With the unit set up, I now don't have to go back out to the side of the house to mess with the scheduling any more. Instead, I went into the app to name the watering zones, and could even go so deep as to say what type of zone they were, including whether it was grass, shrub or trees, the soil type, from topsoil to clay, the amount of shade, the slope and the type of sprinklers I've got.

You can get as detailed as you like, or just let the system run with its presets, which at the very least will get your yard watered exactly when you want it to.

With this move, I've been able to transform a complex set of pipes and wires to an app I can control anywhere. And just like I can use my phone or tablet to turn the heat on or off in my home with my Nest thermostat, or to manage my Sonos speakers, I can now turn the water on and off with the press of a button.

The foundation for Rachio's beginning was as simple as seeing a neighbor's sprinklers on in the rain. Here in California, where we're in yet another drought, and fines are being threatened for water wasters, bringing a smarter watering system makes even more sense. In fact, my scheduled watering times don't even start if more than a dab of precipitation is predicted for my zip code. So it's not only smarter and better financially, but like my move to solar energy with Sunrun, it's just a good idea for the environment.

Taking complexity out of products and making them delightful will always be a great idea, and the more old tech under assault by smart engineering, the better we'll all be. For a topic as boring as watering one's lawn, I'm pretty excited about this.

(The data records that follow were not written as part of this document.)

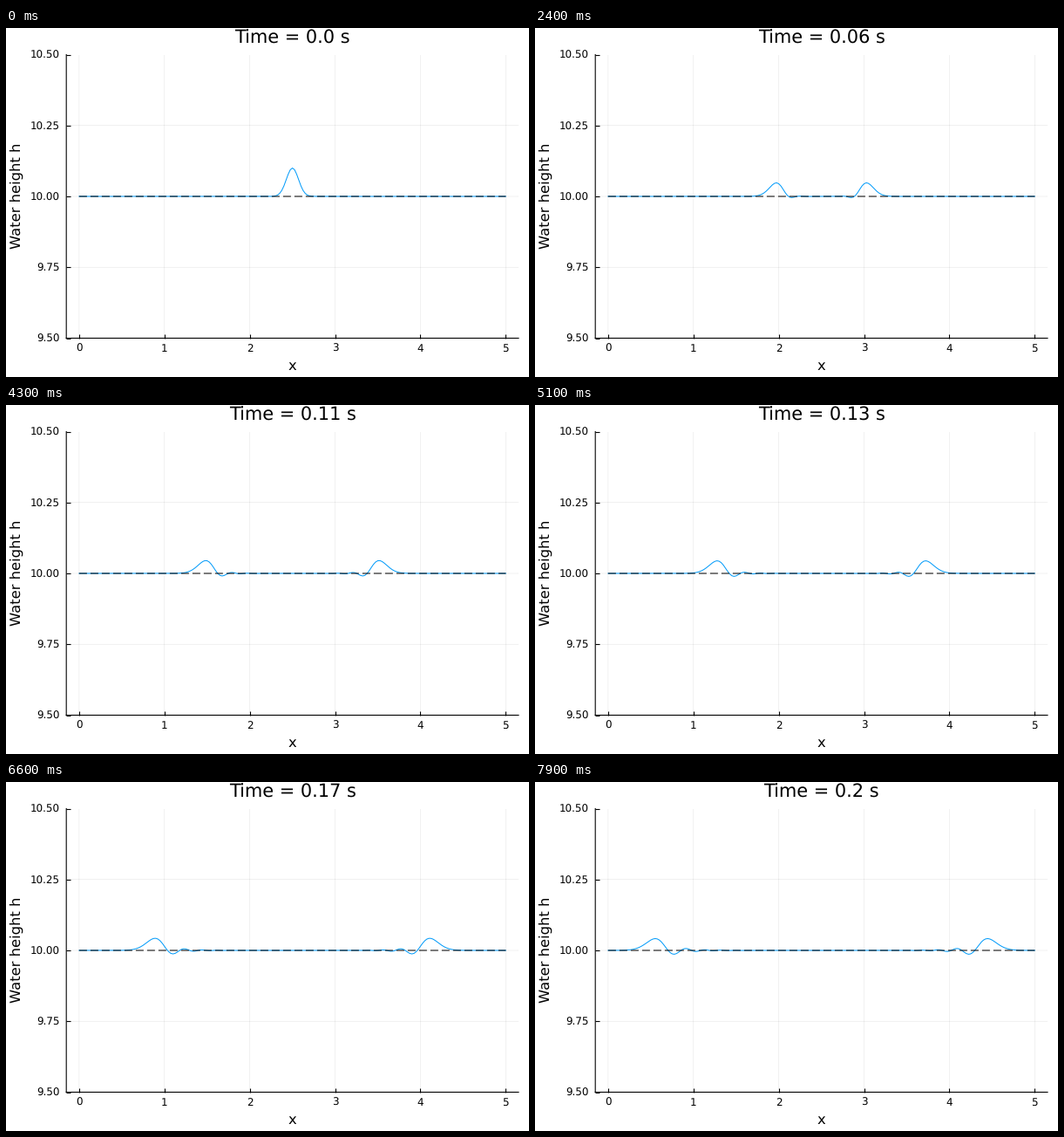
Animation, 600 px wide and 400 px high, one loop 8 s. Source, as a matplotlib script:

```python
import numpy as np
import matplotlib as mpl
import matplotlib.pyplot as plt
from matplotlib.animation import FuncAnimation

mpl.rcParams["font.family"] = "DejaVu Sans"
mpl.rcParams["text.hinting"] = "none"
mpl.rcParams["path.snap"] = False

W, H, DPI = 600, 400, 100
PX = 72 / DPI                       # points per pixel
FRAMES, INTERVAL, HOLD = 80, 100, 2
G, DEPTH, LENGTH, CELLS = 9.81, 10.0, 5.0, 200
FIRST_DT, DT = 0.0005, 0.00266
BLUE = "#009afa"
SMALL, MEDIUM, LARGE = (1.49 * s for s in (8, 11, 14))

x = np.linspace(0, LENGTH, CELLS + 1)
dx = x[1] - x[0]


def slope(f):
    """Central difference with flat ends."""
    f = np.pad(f, 1, mode="edge")
    return (f[2:] - f[:-2]) / (2 * dx)


def rate(state):
    """Shallow water equations for depth and discharge."""
    h, q = state
    return -np.array([slope(q), slope(q * q / h + G * h * h / 2)])


def advance(state, dt):
    a = rate(state)
    b = rate(state + dt / 2 * a)
    c = rate(state + dt / 2 * b)
    d = rate(state + dt * c)
    return state + dt / 6 * (a + 2 * b + 2 * c + d)


def solve(steps):
    bump = 0.1 * np.exp(-((x - LENGTH / 2) / 0.1) ** 2)
    state = np.array([DEPTH + bump, np.zeros_like(x)])
    times, heights = [0.0], [state[0]]
    for n in range(steps):
        dt = FIRST_DT if n == 0 else DT - FIRST_DT if n == 1 else DT
        state = advance(state, dt)
        times.append(times[-1] + dt)
        heights.append(state[0])
    return times, heights


times, heights = solve(FRAMES - 1 - HOLD)

fig = plt.figure(figsize=(W / DPI, H / DPI), dpi=DPI, facecolor="white")
LEFT, RIGHT, TOP, BOTTOM = 69.2, 588.0, 30.5, 355.5
ax = fig.add_axes([LEFT / W, 1 - BOTTOM / H, (RIGHT - LEFT) / W, (BOTTOM - TOP) / H])
ax.set_xlim(-0.15, 5.15)
ax.set_ylim(9.5, 10.5)
ax.set_xticks(range(6))
ax.set_yticks(np.linspace(9.5, 10.5, 5))
ax.tick_params(direction="in", length=5 * PX, width=1.1 * PX,
               labelbottom=False, labelleft=False)
ax.grid(color="black", alpha=0.1, linewidth=0.55 * PX)
ax.set_axisbelow(True)
for side, spine in ax.spines.items():
    spine.set_visible(side in ("left", "bottom"))
    spine.set_linewidth(1.1 * PX)
# Ticks are markers, which need their own snap setting.
for axis in (ax.xaxis, ax.yaxis):
    for tick in axis.get_major_ticks():
        tick.tick1line.set_snap(False)
        tick.gridline.set_snap(False)


def label(px, py, text, size, **kw):
    """Text with its baseline at a pixel position counted from the top left."""
    return fig.text(px / W, 1 - py / H, text, fontsize=size * PX,
                    **{"ha": "center", "va": "baseline", **kw})


for k in range(6):
    label(83.8 + 97.9 * k, 371.2, str(k), SMALL)
for k in range(5):
    label(61.4, 360.1 - 81.25 * k, f"{9.5 + k / 4:.2f}", SMALL, ha="right")
label(328.6, 392, "x", MEDIUM)
label(20.2, 192.4, "Water height h", MEDIUM, rotation=90, ha="right", va="center")
title = label(328.8, 17.4, "", LARGE)

wave, = ax.plot(x, heights[0], color=BLUE, lw=PX, clip_on=False)
ax.plot([0, LENGTH], [DEPTH, DEPTH], color="black", lw=PX,
        dashes=(9, 4), dash_capstyle="butt")


def update(i):
    n = max(0, i - HOLD)
    wave.set_ydata(heights[n])
    title.set_text(f"Time = {round(times[n], 2)} s")
    return wave, title


anim = FuncAnimation(fig, update, frames=FRAMES, interval=INTERVAL,
                     repeat=True, repeat_delay=0, blit=False)
plt.show()
```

Disclosures: Nest (mentioned above) is a Google subsidiary. I work at Google. I've always paid full retail for my Nest products, and happily paid for my Sunrun, Sonos and Rachio equipment too.